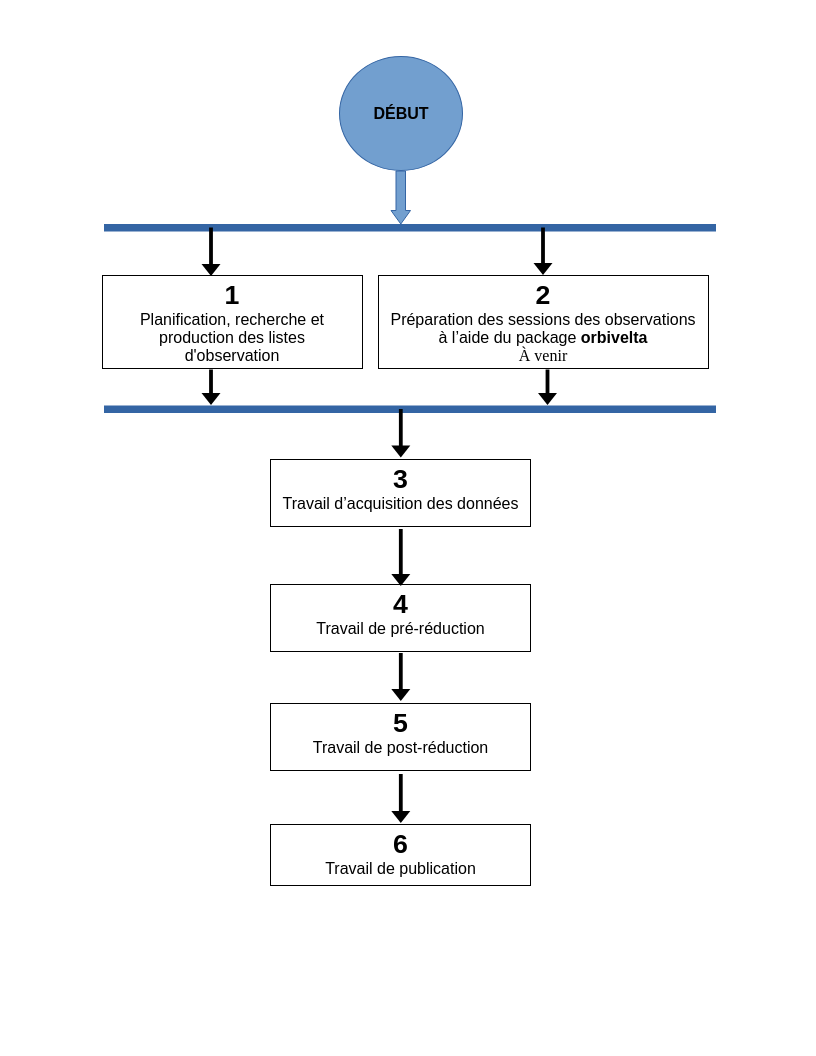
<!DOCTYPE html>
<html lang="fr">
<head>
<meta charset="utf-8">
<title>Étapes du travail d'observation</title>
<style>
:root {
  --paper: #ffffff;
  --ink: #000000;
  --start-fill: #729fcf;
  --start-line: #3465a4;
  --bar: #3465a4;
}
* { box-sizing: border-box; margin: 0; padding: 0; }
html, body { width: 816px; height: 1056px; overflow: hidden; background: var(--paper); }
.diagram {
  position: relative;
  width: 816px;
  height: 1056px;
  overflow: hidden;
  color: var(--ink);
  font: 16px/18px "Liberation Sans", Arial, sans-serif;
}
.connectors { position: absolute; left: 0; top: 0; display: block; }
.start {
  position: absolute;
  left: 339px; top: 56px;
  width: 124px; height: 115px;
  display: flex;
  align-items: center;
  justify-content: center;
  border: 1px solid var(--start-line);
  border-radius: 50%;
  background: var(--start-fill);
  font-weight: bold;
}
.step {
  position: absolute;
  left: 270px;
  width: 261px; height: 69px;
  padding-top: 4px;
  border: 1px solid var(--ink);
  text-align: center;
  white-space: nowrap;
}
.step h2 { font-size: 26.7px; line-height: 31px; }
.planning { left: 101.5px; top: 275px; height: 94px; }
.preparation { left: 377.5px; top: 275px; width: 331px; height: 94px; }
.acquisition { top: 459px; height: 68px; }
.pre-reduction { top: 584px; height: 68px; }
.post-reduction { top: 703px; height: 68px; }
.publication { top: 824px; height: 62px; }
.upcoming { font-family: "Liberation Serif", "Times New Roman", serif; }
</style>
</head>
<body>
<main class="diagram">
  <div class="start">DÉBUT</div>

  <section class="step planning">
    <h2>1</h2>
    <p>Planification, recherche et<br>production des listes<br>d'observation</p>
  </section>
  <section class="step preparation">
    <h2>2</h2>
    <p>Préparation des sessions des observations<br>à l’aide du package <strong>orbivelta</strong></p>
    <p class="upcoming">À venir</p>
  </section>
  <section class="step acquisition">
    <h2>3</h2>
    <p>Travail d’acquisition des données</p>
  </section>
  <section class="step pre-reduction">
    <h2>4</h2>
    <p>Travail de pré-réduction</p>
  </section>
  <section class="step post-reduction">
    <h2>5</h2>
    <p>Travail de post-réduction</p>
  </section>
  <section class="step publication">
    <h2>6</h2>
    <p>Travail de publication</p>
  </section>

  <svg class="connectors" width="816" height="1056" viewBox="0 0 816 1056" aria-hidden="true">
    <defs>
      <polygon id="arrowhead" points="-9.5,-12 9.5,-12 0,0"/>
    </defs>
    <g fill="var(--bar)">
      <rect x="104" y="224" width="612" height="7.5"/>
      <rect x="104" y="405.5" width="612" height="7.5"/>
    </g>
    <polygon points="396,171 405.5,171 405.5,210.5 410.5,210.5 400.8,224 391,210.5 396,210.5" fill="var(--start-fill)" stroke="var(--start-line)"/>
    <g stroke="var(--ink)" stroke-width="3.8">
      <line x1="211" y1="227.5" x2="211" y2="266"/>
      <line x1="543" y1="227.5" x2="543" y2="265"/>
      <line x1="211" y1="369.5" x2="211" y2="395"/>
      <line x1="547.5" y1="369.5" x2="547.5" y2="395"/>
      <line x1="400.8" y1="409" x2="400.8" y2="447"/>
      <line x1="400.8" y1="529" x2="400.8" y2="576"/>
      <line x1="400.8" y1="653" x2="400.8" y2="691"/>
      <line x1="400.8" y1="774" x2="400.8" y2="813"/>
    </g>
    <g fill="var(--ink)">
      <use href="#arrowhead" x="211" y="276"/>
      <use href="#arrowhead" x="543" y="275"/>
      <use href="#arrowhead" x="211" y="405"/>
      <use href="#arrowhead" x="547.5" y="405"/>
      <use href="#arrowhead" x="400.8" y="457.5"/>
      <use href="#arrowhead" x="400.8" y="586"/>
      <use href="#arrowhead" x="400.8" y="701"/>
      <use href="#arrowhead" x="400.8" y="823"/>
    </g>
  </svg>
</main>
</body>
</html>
==
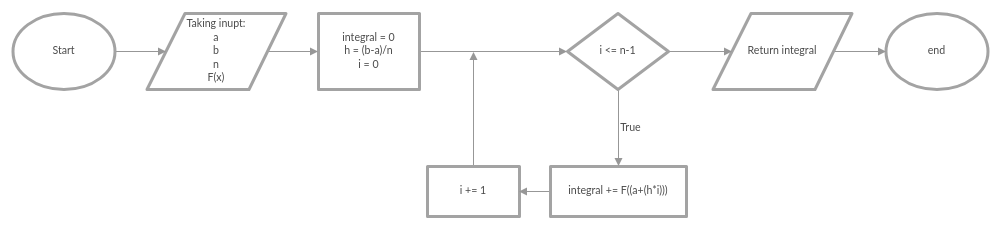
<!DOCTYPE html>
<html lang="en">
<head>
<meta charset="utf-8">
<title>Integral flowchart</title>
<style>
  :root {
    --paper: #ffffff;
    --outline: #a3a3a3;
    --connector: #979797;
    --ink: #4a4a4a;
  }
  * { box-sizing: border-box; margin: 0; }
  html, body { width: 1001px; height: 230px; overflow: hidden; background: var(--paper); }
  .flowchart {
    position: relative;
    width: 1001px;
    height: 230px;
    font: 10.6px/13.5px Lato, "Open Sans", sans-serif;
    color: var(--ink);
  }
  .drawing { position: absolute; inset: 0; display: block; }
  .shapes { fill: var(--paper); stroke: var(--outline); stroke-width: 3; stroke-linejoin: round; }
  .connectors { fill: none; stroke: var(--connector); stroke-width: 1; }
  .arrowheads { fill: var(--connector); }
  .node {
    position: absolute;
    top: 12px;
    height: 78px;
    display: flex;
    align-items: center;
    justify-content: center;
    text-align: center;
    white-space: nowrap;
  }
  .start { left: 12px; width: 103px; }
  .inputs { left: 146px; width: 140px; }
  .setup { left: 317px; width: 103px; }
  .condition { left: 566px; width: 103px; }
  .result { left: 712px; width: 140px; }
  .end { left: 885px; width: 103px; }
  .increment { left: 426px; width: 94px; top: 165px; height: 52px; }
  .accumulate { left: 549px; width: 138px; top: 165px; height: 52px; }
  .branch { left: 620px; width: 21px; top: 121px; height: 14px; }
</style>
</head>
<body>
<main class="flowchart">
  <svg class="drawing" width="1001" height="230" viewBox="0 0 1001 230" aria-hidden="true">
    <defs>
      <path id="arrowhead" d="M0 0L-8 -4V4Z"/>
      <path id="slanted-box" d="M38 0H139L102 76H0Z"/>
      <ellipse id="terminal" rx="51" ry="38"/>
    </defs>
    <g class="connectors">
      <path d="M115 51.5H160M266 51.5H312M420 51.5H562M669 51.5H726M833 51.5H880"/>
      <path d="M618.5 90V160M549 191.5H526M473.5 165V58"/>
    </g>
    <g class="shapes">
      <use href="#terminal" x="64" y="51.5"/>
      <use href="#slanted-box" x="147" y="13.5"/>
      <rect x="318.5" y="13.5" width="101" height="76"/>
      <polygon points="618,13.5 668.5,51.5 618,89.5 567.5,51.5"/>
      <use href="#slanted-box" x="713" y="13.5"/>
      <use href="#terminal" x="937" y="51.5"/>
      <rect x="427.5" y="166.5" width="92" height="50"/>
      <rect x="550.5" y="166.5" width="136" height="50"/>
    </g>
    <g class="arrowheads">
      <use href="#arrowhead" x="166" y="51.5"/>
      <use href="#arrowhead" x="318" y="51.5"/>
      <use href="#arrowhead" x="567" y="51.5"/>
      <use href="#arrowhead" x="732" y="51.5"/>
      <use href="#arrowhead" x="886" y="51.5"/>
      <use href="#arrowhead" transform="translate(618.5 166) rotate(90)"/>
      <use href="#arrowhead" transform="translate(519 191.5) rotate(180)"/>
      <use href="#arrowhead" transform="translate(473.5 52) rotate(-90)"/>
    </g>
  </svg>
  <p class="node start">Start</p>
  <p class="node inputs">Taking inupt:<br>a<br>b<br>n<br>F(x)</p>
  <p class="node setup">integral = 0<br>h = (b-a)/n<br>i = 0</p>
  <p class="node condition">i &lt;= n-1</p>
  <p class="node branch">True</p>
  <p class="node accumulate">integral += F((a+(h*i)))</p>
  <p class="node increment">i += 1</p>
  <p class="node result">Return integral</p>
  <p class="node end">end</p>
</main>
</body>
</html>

TASK INSTRUCTIONS:
Within the data, tally each line containing the string "step". Answer with the number by itself.

OUTPUT FOR THIS EXERCISE:
8